Work order ->
Word for word, set down the full listing below.

Input data ->
....

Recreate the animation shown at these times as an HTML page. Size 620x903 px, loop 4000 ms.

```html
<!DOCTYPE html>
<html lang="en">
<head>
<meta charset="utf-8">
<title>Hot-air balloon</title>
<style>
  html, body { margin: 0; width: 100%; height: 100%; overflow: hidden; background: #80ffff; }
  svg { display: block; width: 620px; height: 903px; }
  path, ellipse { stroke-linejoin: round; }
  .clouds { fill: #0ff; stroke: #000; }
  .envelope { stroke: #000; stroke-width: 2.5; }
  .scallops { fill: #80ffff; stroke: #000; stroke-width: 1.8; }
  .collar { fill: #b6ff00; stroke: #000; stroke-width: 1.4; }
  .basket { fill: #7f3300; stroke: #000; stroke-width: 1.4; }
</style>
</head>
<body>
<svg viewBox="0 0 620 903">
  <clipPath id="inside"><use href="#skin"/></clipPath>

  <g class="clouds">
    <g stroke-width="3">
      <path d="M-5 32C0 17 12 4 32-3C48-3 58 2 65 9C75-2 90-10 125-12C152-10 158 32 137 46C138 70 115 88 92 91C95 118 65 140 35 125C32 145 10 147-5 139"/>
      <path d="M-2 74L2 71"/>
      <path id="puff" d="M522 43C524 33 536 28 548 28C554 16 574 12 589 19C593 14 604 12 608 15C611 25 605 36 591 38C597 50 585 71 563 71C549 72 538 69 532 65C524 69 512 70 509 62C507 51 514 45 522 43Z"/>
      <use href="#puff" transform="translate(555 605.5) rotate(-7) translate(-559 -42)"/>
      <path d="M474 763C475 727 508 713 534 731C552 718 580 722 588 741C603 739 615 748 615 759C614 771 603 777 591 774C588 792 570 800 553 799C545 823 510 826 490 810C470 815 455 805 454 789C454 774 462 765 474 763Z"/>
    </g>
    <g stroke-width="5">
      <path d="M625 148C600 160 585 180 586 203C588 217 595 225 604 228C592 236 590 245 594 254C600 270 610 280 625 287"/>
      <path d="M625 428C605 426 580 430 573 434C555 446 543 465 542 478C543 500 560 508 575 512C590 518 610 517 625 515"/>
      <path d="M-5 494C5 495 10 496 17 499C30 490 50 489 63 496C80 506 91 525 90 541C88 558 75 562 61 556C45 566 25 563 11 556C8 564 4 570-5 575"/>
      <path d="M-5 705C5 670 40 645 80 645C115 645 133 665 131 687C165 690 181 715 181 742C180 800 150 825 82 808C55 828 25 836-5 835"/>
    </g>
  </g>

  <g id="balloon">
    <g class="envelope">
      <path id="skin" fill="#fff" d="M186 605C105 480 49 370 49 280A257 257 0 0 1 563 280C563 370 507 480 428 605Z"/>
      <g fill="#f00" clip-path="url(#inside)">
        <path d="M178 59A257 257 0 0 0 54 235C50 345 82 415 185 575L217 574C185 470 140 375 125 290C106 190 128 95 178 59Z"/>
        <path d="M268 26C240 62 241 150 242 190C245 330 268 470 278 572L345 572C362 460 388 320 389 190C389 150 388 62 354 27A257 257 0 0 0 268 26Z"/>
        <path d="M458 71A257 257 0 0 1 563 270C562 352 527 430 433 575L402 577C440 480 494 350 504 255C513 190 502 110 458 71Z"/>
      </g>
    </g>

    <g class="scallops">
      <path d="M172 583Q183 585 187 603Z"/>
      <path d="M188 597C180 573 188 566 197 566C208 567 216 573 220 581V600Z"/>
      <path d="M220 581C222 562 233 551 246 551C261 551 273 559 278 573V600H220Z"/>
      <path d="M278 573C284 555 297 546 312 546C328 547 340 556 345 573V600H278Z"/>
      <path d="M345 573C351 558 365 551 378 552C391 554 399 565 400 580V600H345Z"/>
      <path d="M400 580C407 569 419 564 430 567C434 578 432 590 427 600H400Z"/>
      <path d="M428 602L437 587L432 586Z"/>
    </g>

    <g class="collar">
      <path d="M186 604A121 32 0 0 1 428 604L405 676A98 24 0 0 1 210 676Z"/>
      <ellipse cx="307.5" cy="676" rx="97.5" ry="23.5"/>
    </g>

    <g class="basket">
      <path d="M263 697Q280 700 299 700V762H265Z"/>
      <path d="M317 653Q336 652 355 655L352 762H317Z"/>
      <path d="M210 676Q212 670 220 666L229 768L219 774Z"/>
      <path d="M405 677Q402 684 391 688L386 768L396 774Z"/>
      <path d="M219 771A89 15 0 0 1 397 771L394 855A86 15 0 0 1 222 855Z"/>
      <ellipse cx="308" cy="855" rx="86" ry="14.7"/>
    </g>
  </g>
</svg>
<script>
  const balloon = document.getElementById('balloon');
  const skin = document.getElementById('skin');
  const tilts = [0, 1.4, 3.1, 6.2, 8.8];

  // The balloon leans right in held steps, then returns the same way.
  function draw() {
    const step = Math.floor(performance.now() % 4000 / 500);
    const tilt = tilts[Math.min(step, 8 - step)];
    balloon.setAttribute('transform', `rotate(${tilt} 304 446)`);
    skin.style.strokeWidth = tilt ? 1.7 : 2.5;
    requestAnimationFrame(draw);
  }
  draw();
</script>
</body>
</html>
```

....

Problem solution ->
Recreate the animation shown at these times as an HTML page. Size 620x903 px, loop 4000 ms.

```html
<!DOCTYPE html>
<html lang="en">
<head>
<meta charset="utf-8">
<title>Hot-air balloon</title>
<style>
  html, body { margin: 0; width: 100%; height: 100%; overflow: hidden; background: #80ffff; }
  svg { display: block; width: 620px; height: 903px; }
  path, ellipse { stroke-linejoin: round; }
  .clouds { fill: #0ff; stroke: #000; }
  .envelope { stroke: #000; stroke-width: 2.5; }
  .scallops { fill: #80ffff; stroke: #000; stroke-width: 1.8; }
  .collar { fill: #b6ff00; stroke: #000; stroke-width: 1.4; }
  .basket { fill: #7f3300; stroke: #000; stroke-width: 1.4; }
</style>
</head>
<body>
<svg viewBox="0 0 620 903">
  <clipPath id="inside"><use href="#skin"/></clipPath>

  <g class="clouds">
    <g stroke-width="3">
      <path d="M-5 32C0 17 12 4 32-3C48-3 58 2 65 9C75-2 90-10 125-12C152-10 158 32 137 46C138 70 115 88 92 91C95 118 65 140 35 125C32 145 10 147-5 139"/>
      <path d="M-2 74L2 71"/>
      <path id="puff" d="M522 43C524 33 536 28 548 28C554 16 574 12 589 19C593 14 604 12 608 15C611 25 605 36 591 38C597 50 585 71 563 71C549 72 538 69 532 65C524 69 512 70 509 62C507 51 514 45 522 43Z"/>
      <use href="#puff" transform="translate(555 605.5) rotate(-7) translate(-559 -42)"/>
      <path d="M474 763C475 727 508 713 534 731C552 718 580 722 588 741C603 739 615 748 615 759C614 771 603 777 591 774C588 792 570 800 553 799C545 823 510 826 490 810C470 815 455 805 454 789C454 774 462 765 474 763Z"/>
    </g>
    <g stroke-width="5">
      <path d="M625 148C600 160 585 180 586 203C588 217 595 225 604 228C592 236 590 245 594 254C600 270 610 280 625 287"/>
      <path d="M625 428C605 426 580 430 573 434C555 446 543 465 542 478C543 500 560 508 575 512C590 518 610 517 625 515"/>
      <path d="M-5 494C5 495 10 496 17 499C30 490 50 489 63 496C80 506 91 525 90 541C88 558 75 562 61 556C45 566 25 563 11 556C8 564 4 570-5 575"/>
      <path d="M-5 705C5 670 40 645 80 645C115 645 133 665 131 687C165 690 181 715 181 742C180 800 150 825 82 808C55 828 25 836-5 835"/>
    </g>
  </g>

  <g id="balloon">
    <g class="envelope">
      <path id="skin" fill="#fff" d="M186 605C105 480 49 370 49 280A257 257 0 0 1 563 280C563 370 507 480 428 605Z"/>
      <g fill="#f00" clip-path="url(#inside)">
        <path d="M178 59A257 257 0 0 0 54 235C50 345 82 415 185 575L217 574C185 470 140 375 125 290C106 190 128 95 178 59Z"/>
        <path d="M268 26C240 62 241 150 242 190C245 330 268 470 278 572L345 572C362 460 388 320 389 190C389 150 388 62 354 27A257 257 0 0 0 268 26Z"/>
        <path d="M458 71A257 257 0 0 1 563 270C562 352 527 430 433 575L402 577C440 480 494 350 504 255C513 190 502 110 458 71Z"/>
      </g>
    </g>

    <g class="scallops">
      <path d="M172 583Q183 585 187 603Z"/>
      <path d="M188 597C180 573 188 566 197 566C208 567 216 573 220 581V600Z"/>
      <path d="M220 581C222 562 233 551 246 551C261 551 273 559 278 573V600H220Z"/>
      <path d="M278 573C284 555 297 546 312 546C328 547 340 556 345 573V600H278Z"/>
      <path d="M345 573C351 558 365 551 378 552C391 554 399 565 400 580V600H345Z"/>
      <path d="M400 580C407 569 419 564 430 567C434 578 432 590 427 600H400Z"/>
      <path d="M428 602L437 587L432 586Z"/>
    </g>

    <g class="collar">
      <path d="M186 604A121 32 0 0 1 428 604L405 676A98 24 0 0 1 210 676Z"/>
      <ellipse cx="307.5" cy="676" rx="97.5" ry="23.5"/>
    </g>

    <g class="basket">
      <path d="M263 697Q280 700 299 700V762H265Z"/>
      <path d="M317 653Q336 652 355 655L352 762H317Z"/>
      <path d="M210 676Q212 670 220 666L229 768L219 774Z"/>
      <path d="M405 677Q402 684 391 688L386 768L396 774Z"/>
      <path d="M219 771A89 15 0 0 1 397 771L394 855A86 15 0 0 1 222 855Z"/>
      <ellipse cx="308" cy="855" rx="86" ry="14.7"/>
    </g>
  </g>
</svg>
<script>
  const balloon = document.getElementById('balloon');
  const skin = document.getElementById('skin');
  const tilts = [0, 1.4, 3.1, 6.2, 8.8];

  // The balloon leans right in held steps, then returns the same way.
  function draw() {
    const step = Math.floor(performance.now() % 4000 / 500);
    const tilt = tilts[Math.min(step, 8 - step)];
    balloon.setAttribute('transform', `rotate(${tilt} 304 446)`);
    skin.style.strokeWidth = tilt ? 1.7 : 2.5;
    requestAnimationFrame(draw);
  }
  draw();
</script>
</body>
</html>
```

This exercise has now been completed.